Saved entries
────────────────

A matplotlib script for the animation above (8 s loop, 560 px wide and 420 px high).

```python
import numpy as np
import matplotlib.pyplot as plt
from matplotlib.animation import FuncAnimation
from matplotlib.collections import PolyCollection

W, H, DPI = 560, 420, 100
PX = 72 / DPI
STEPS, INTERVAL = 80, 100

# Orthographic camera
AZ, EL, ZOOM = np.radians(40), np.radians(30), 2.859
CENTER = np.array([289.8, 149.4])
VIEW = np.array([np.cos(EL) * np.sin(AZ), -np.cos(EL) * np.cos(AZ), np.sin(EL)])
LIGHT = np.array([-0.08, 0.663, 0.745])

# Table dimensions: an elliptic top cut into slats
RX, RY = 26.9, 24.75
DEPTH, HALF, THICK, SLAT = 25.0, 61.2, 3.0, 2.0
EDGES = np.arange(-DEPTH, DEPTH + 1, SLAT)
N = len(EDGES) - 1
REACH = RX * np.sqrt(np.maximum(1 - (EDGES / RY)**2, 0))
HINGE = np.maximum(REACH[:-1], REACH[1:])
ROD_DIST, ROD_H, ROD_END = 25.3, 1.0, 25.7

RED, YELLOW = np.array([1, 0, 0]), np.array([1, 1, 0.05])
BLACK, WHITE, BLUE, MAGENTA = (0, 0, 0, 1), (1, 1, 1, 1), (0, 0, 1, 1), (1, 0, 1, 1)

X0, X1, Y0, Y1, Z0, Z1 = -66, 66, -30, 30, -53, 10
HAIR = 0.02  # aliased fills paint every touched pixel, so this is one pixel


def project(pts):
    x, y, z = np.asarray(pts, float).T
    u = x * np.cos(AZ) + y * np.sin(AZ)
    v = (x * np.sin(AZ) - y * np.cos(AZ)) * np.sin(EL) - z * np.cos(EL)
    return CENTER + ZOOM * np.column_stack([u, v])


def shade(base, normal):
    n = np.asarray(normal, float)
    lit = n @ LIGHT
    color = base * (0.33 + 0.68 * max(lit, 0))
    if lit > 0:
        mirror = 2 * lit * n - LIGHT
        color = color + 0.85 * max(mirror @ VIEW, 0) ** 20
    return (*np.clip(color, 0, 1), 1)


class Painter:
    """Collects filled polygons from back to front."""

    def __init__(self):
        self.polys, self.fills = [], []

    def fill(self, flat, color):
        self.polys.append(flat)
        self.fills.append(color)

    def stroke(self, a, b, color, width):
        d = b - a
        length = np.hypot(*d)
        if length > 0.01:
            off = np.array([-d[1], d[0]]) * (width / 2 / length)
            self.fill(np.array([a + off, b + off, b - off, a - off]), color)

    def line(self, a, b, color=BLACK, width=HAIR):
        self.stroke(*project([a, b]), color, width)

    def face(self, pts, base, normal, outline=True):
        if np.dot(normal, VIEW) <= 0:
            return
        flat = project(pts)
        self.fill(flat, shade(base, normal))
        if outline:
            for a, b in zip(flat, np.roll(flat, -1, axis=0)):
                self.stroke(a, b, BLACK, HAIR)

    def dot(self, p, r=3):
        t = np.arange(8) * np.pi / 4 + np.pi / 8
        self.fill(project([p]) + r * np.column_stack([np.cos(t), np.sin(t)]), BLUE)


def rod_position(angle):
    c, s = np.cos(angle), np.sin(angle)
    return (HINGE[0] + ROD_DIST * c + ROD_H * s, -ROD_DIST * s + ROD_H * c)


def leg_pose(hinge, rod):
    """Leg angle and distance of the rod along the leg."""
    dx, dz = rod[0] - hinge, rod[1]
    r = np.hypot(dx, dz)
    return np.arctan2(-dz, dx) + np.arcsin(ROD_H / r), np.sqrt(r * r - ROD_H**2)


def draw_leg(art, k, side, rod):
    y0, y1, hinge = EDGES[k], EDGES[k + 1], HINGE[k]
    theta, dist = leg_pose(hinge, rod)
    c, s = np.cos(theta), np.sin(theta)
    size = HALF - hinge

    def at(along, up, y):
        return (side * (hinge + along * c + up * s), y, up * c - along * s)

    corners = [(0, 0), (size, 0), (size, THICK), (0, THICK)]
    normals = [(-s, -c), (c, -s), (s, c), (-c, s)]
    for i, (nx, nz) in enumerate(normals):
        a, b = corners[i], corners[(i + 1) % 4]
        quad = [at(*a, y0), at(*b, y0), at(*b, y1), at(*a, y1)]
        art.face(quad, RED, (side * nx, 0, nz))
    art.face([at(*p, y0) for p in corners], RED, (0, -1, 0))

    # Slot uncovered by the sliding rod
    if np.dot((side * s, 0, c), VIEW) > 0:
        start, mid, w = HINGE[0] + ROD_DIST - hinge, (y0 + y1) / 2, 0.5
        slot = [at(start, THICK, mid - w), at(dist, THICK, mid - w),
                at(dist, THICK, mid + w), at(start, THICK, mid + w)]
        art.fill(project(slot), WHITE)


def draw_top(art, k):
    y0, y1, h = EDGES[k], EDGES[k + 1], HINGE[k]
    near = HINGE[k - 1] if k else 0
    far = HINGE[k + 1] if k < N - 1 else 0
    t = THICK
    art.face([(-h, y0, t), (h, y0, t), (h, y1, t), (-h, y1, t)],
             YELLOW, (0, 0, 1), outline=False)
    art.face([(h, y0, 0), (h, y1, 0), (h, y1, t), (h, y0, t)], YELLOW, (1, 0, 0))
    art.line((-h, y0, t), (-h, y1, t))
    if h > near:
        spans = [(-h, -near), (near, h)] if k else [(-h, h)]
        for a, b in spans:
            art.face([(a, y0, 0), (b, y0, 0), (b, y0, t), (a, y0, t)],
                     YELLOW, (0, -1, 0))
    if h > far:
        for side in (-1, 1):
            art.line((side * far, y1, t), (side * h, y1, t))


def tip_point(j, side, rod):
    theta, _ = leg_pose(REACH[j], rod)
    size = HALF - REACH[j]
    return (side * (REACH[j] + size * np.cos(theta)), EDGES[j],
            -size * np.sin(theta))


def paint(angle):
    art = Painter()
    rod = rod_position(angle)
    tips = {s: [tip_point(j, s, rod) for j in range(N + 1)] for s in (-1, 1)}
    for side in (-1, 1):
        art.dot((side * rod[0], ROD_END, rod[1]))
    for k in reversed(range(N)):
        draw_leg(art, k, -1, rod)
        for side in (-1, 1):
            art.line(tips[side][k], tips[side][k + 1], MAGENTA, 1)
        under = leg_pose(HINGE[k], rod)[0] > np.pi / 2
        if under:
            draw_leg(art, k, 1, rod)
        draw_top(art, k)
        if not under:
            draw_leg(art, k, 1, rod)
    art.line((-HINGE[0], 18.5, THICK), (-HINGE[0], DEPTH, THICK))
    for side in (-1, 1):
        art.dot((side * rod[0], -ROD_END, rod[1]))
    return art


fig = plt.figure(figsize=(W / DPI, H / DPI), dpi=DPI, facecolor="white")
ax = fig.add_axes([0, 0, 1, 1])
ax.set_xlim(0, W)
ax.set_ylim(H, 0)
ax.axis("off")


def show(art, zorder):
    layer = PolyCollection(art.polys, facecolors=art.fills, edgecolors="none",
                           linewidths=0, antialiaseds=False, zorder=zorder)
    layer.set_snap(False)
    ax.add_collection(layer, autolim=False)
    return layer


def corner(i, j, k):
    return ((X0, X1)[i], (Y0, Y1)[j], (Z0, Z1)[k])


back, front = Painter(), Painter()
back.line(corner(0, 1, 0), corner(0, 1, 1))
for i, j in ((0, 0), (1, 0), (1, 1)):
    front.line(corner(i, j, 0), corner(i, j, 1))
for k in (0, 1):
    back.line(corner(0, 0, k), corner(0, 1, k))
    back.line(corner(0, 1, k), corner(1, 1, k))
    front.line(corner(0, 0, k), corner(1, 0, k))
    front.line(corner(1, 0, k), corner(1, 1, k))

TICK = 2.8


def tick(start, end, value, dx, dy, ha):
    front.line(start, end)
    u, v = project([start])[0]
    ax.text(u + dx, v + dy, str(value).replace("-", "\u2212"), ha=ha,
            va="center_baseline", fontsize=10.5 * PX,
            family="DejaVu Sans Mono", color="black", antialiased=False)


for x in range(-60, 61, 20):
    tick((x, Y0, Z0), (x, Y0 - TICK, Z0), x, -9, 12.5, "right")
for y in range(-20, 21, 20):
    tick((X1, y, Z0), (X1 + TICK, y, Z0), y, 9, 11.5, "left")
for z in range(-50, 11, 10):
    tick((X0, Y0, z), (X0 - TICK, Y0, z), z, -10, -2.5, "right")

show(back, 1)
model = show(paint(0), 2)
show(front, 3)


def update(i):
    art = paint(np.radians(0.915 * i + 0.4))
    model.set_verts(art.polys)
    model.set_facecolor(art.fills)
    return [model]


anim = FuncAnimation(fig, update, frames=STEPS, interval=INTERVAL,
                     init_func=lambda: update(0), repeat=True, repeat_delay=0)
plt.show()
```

────────────────

Find the string "front" in the lines above and count those lines. Give only that count.

Final answer: 7